--- TASK DIRECTIONS ---
Scan the records for the word "body". Report each line where it occurs.

Rendered images with source text
*** Block opens ***

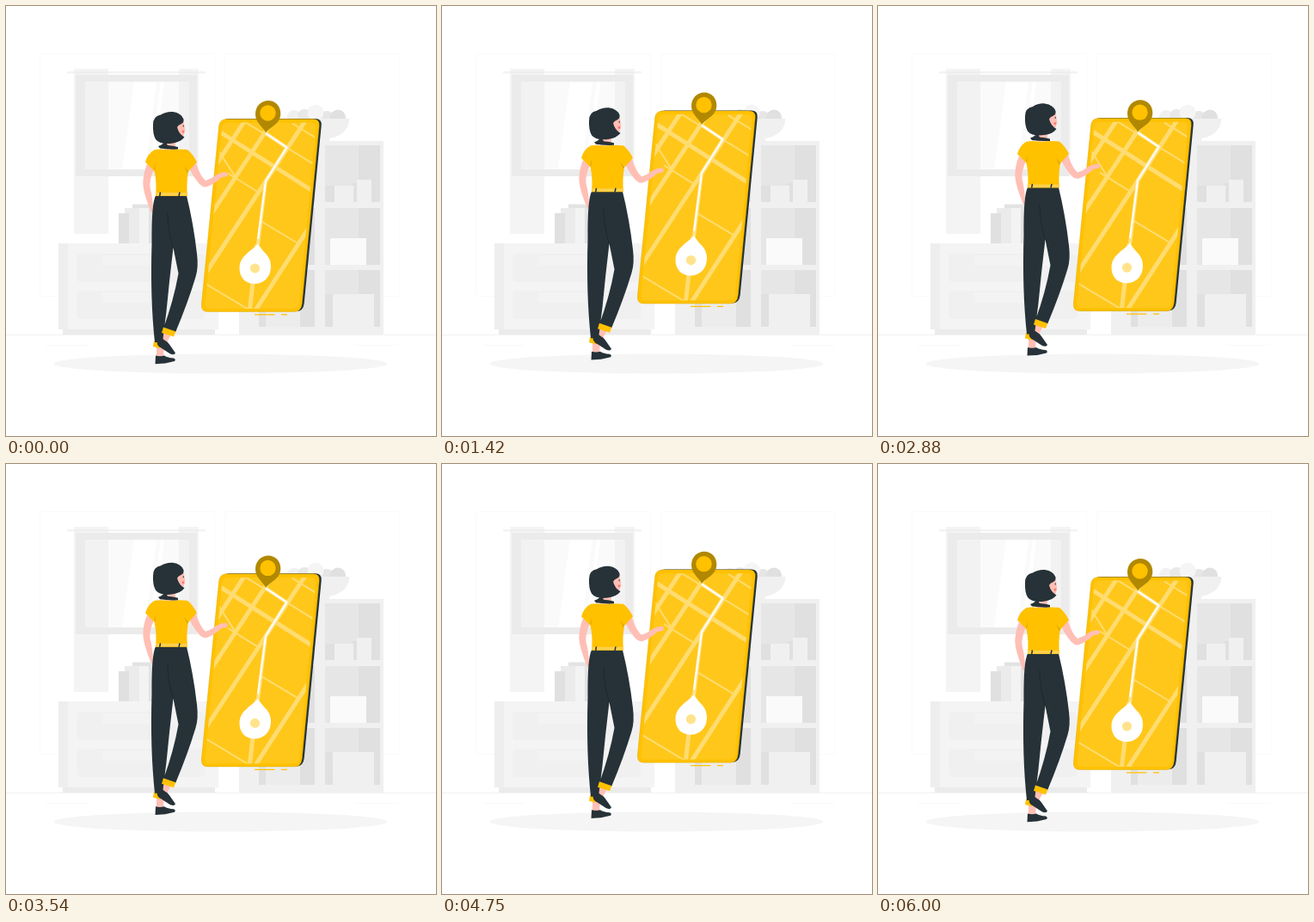
Write an HTML page that moves like this. It is 500 by 500 pixels and loops after 6.04 s.

```html
<!DOCTYPE html>
<html lang="en">
<head>
<meta charset="utf-8">
<title>Woman with a map phone</title>
<style>
html, body { margin: 0; width: 100%; height: 100%; overflow: hidden; background: #fff; }
svg { display: block; width: 100vw; height: 100vh; }
.skin { fill: #ffbfb5; }
.dark { fill: #263238; }
.gold { fill: #ffc100; }
.line { fill: none; stroke-linejoin: round; }
</style>
</head>
<body>
<svg viewBox="0 0 500 500">
  <defs>
    <path id="body" d="M257 131.400H357Q365 131.400 364.200 139.500L344.200 346Q343.300 355.500 335 355.500H234.500Q226.500 355.500 227.400 346.500L247.600 139.500Q248.500 131.400 257 131.400Z"/>
    <clipPath id="screen"><path d="M258 135.500H355Q361 135.500 360.400 141.500L341 345.500Q340.500 352 334 352H237Q231 352 231.500 346L251.200 141.500Q251.700 135.500 258 135.500Z"/></clipPath>
  </defs>

  <!-- walls and floor -->
  <g class="line" stroke="#fafafa">
    <rect x="39.500" y="55.500" width="203" height="282" rx="3"/>
    <rect x="254.500" y="55.500" width="203" height="282" rx="3"/>
    <path stroke="#f2f2f2" d="M0 382.500H500"/>
    <path stroke="#f8f8f8" d="M47 394.500H96M405 394.500H456"/>
  </g>

  <!-- window and curtains -->
  <path fill="#ebebeb" d="M81 80H222V198H81Z"/>
  <path fill="#fafafa" d="M92 88H213V190H92Z"/>
  <path fill="#fff" d="M149 88H175L162 190H135ZM180 88H184L171 190H167Z"/>
  <path fill="#f3f3f3" d="M71 76H232V78.500H71Z"/>
  <g fill="#ebebeb" opacity=".5">
    <path d="M79 73H119V265H79ZM201 73H224V198H201Z"/>
    <path d="M79 73H92V265H79ZM100 73H106V265H100ZM207 73H213V198H207Z" opacity=".7"/>
  </g>

  <!-- books and dresser -->
  <path fill="#e3e3e3" d="M147 230.500H190V276H147Z"/>
  <path fill="#ebebeb" d="M138 235H157V276H138Z"/>
  <path fill="#f3f3f3" d="M155 235H166V276H155Z"/>
  <path fill="#e0e0e0" d="M131 241H143V276H131Z"/>
  <path fill="#ebebeb" d="M66 375H243V382H66Z"/>
  <path fill="#f4f4f4" d="M61 276H247V376H61Z"/>
  <path fill="#eee" d="M61 276H72V376H61Z"/>
  <g fill="#f0f0f0">
    <rect x="82" y="288" width="149" height="33" rx="5"/>
    <rect x="82" y="331" width="149" height="33" rx="5"/>
  </g>
  <path fill="#f3f3f3" d="M112 290H200V302H112ZM112 333H200V345H112Z"/>

  <!-- fruit bowl -->
  <circle cx="335" cy="129" r="8" fill="#f0f0f0"/>
  <circle cx="347" cy="128" r="8" fill="#e8e8e8"/>
  <circle cx="373" cy="130" r="8" fill="#e6e6e6"/>
  <circle cx="386" cy="129.500" r="9" fill="#e0e0e0"/>
  <circle cx="360" cy="124" r="9.500" fill="#f5f5f5"/>
  <path fill="#f0f0f0" d="M322 131H399.500Q398 150 376 154V157H345V154Q323 150 322 131Z"/>

  <!-- shelves -->
  <path fill="#f0f0f0" d="M271 157H439V382H271Z"/>
  <path fill="#e0e0e0" d="M294 162H359V228H294ZM294 235H359V301H294ZM294 307H359V373H294Z"/>
  <path fill="#ececec" d="M302 320H342V373H302Z"/>
  <path fill="#e6e6e6" d="M371 162H435V228H371ZM371 235H435V301H371ZM371 307H435V373H371Z"/>
  <path fill="#e0e0e0" d="M410 162H435V228H410ZM410 235H435V301H410ZM410 307H435V373H410ZM371 209H382V228H371ZM402 206H410V228H402ZM371 335H380V373H371Z"/>
  <path fill="#f0f0f0" d="M382 209H404V228H382ZM408 202H425V228H408ZM380 335H428V373H380Z"/>
  <path fill="#fafafa" d="M377 270H419V301H377Z"/>

  <ellipse cx="249.500" cy="416" rx="194" ry="11.500" fill="#f5f5f5"/>

  <g id="phone">
    <use href="#body" class="dark" x="2.500" y="-.5"/>
    <use href="#body" class="gold" stroke="#d6a200" stroke-width=".4"/>
    <g clip-path="url(#screen)">
      <path fill="#ffc71a" d="M225 130H365V356H225Z"/>
      <g class="line" stroke="#ffdc70">
        <path stroke-width="5" d="M248 146L358 216M277 134.500L244 185M309 135L236 246M349 132L228 317M354 255L288 357M292 277L283 357"/>
        <path stroke-width="2" d="M274 132.500L362 186.500M333 136.500L362 154.500M248 169.500L268 201M258 194.500L294 217M297 250.500L342 277.500M228 320.500L288 356.500"/>
      </g>
      <path class="line" stroke="#ffe38c" stroke-width="4" d="M302 148L326.500 164.500L302 203.500L293 277"/>
    </g>
    <path class="line" stroke="#fff" stroke-width="2" d="M302 148L326.500 164.500L302 203.500L293 271"/>
    <path fill="#fff" d="M293 276Q296 282 303 289Q308 295 308 303C308 315 300 323 289 323C278 323 271 315 271.500 304C272 290 286 285 293 276Z"/>
    <circle cx="289.500" cy="305" r="5.600" fill="#ffe38c"/>
    <path fill="#b18800" d="M305 110C313 110 319.500 116.300 319.300 125.300C319 137 309 139.300 302 147.300C299 140.300 290 136.300 290 125.800C290 116.300 297 110 305 110Z"/>
    <circle class="gold" cx="304.500" cy="124.500" r="9.200"/>
    <path class="line" stroke="#ffc100" stroke-width="1.200" d="M289 358.900H312.500M320 358.900H327"/>
  </g>

  <g id="woman">
    <!-- arms -->
    <path class="skin" d="M164 184L172 190Q166.500 202 167.500 211Q171 223 171 240H169Q160 219 159.300 207Q159.500 194 164 184Z"/>
    <path class="skin" d="M221 183Q226 198 232 203Q239 201 245 196Q250 193 256 193Q259 195 257 198L250 199.500Q244 206 234 210Q229 211.500 225 207Q217 198 213 188Z"/>
    <!-- feet and legs -->
    <path class="skin" d="M175 394H184L183 409H175ZM183 378L192 382L187 391L179 389Z"/>
    <path class="gold" d="M172 389.500L181 391L179 398L171 396Z"/>
    <path class="dark" d="M174 406.500Q179 408 184 406.500Q188 409 195 409.500Q198 411 196 413L185 415.500L173.500 416.200Z"/>
    <path class="dark" d="M174 220.500H210Q218 253 222 288Q224 304 220.500 315Q211.500 345 197 379.500L183 375Q195 342 200.500 311L194.500 281Q190 318 186.500 355L182 391H173Q167.500 340 169.500 276Q169 230 174 220.500Z"/>
    <path class="line" stroke="#1b252a" stroke-width=".7" d="M188 240Q188 262 194.500 281"/>
    <path class="gold" d="M183 373.500L197.300 378.500L195 384.500L181 380Z"/>
    <path class="dark" d="M176 388Q181 385 185 389Q188 390 190 393.500L197 403.500Q196 406.500 191 404.500L181 398Q174 395 176 388Z"/>
    <!-- shirt -->
    <path class="skin" d="M184 155H197V167H184Z"/>
    <path class="gold" d="M180 166.500Q190 168 200 166.500L211 167Q218 173 222 181.500L212 192.500Q209.500 206 211 221H174Q175.500 205 172.500 192L162 181.500Q165 171 173 167Z"/>
    <path fill="#d6a200" d="M174 183L173.500 190L172 191.500ZM207 186L212 192.500L211 194Z"/>
    <path fill="#ffd04d" d="M175 217H210.500L211 220.500H174.500Z"/>
    <path class="line" stroke="#263238" stroke-width="1.500" d="M179.500 216.500L178.700 221M202 216.500L201 221"/>
    <path class="dark" d="M177 163Q183 161 185 157L188 162Q195 162.500 200 164V166.500Q189 167 179 165.500Z"/>
    <!-- head -->
    <path class="skin" d="M197 138L206.500 133L208.300 144L206.500 151L199 153Z"/>
    <ellipse cx="206" cy="146" rx="1.500" ry="1.500" fill="#ff7970"/>
    <path class="line" stroke="#263238" d="M206.200 138.500V140.500"/>
    <path class="dark" d="M171 138Q171 128 180 126.500Q186 122.500 194 123Q204 124.500 206.500 131.500Q207 135.500 204 137Q200 138.500 199 141Q201 149 207.500 152.500Q203 158.500 193 159.700Q179 161.500 174 155Q170.500 149 171 138Z"/>
  </g>
</svg>
<script>
const LOOP = 6040, FPS = 24;
const phone = document.getElementById('phone');
const woman = document.getElementById('woman');

// Linear rise to `height` and back once per period.
const lift = (t, period, height) =>
  height * (1 - Math.abs(1 - 2 * (t % period) / period));

const move = (el, y) => el.setAttribute('transform', `translate(0 ${-y})`);

function draw(now) {
  const step = Math.floor((now % LOOP) * FPS / 1000 + 0.1);
  const t = step * 1000 / FPS;
  move(phone, lift(t, 3000, 10));
  move(woman, lift(t, 6000, 10));
}

const start = performance.now();
function tick() {
  draw(performance.now() - start);
  requestAnimationFrame(tick);
}
tick();
</script>
</body>
</html>
```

*** Block closes ***

--- ANSWER TO THIS PROBLEM ---
html, body { margin: 0; width: 100%; height: 100%; overflow: hidden; background: #fff; }
<body>
    <path id="body" d="M257 131.400H357Q365 131.400 364.200 139.500L344.200 346Q343.300 355.500 335 355.500H234.500Q226.500 355.500 227.400 346.500L247.600 139.500Q248.500 131.400 257 131.400Z"/>
    <use href="#body" class="dark" x="2.500" y="-.5"/>
    <use href="#body" class="gold" stroke="#d6a200" stroke-width=".4"/>
</body>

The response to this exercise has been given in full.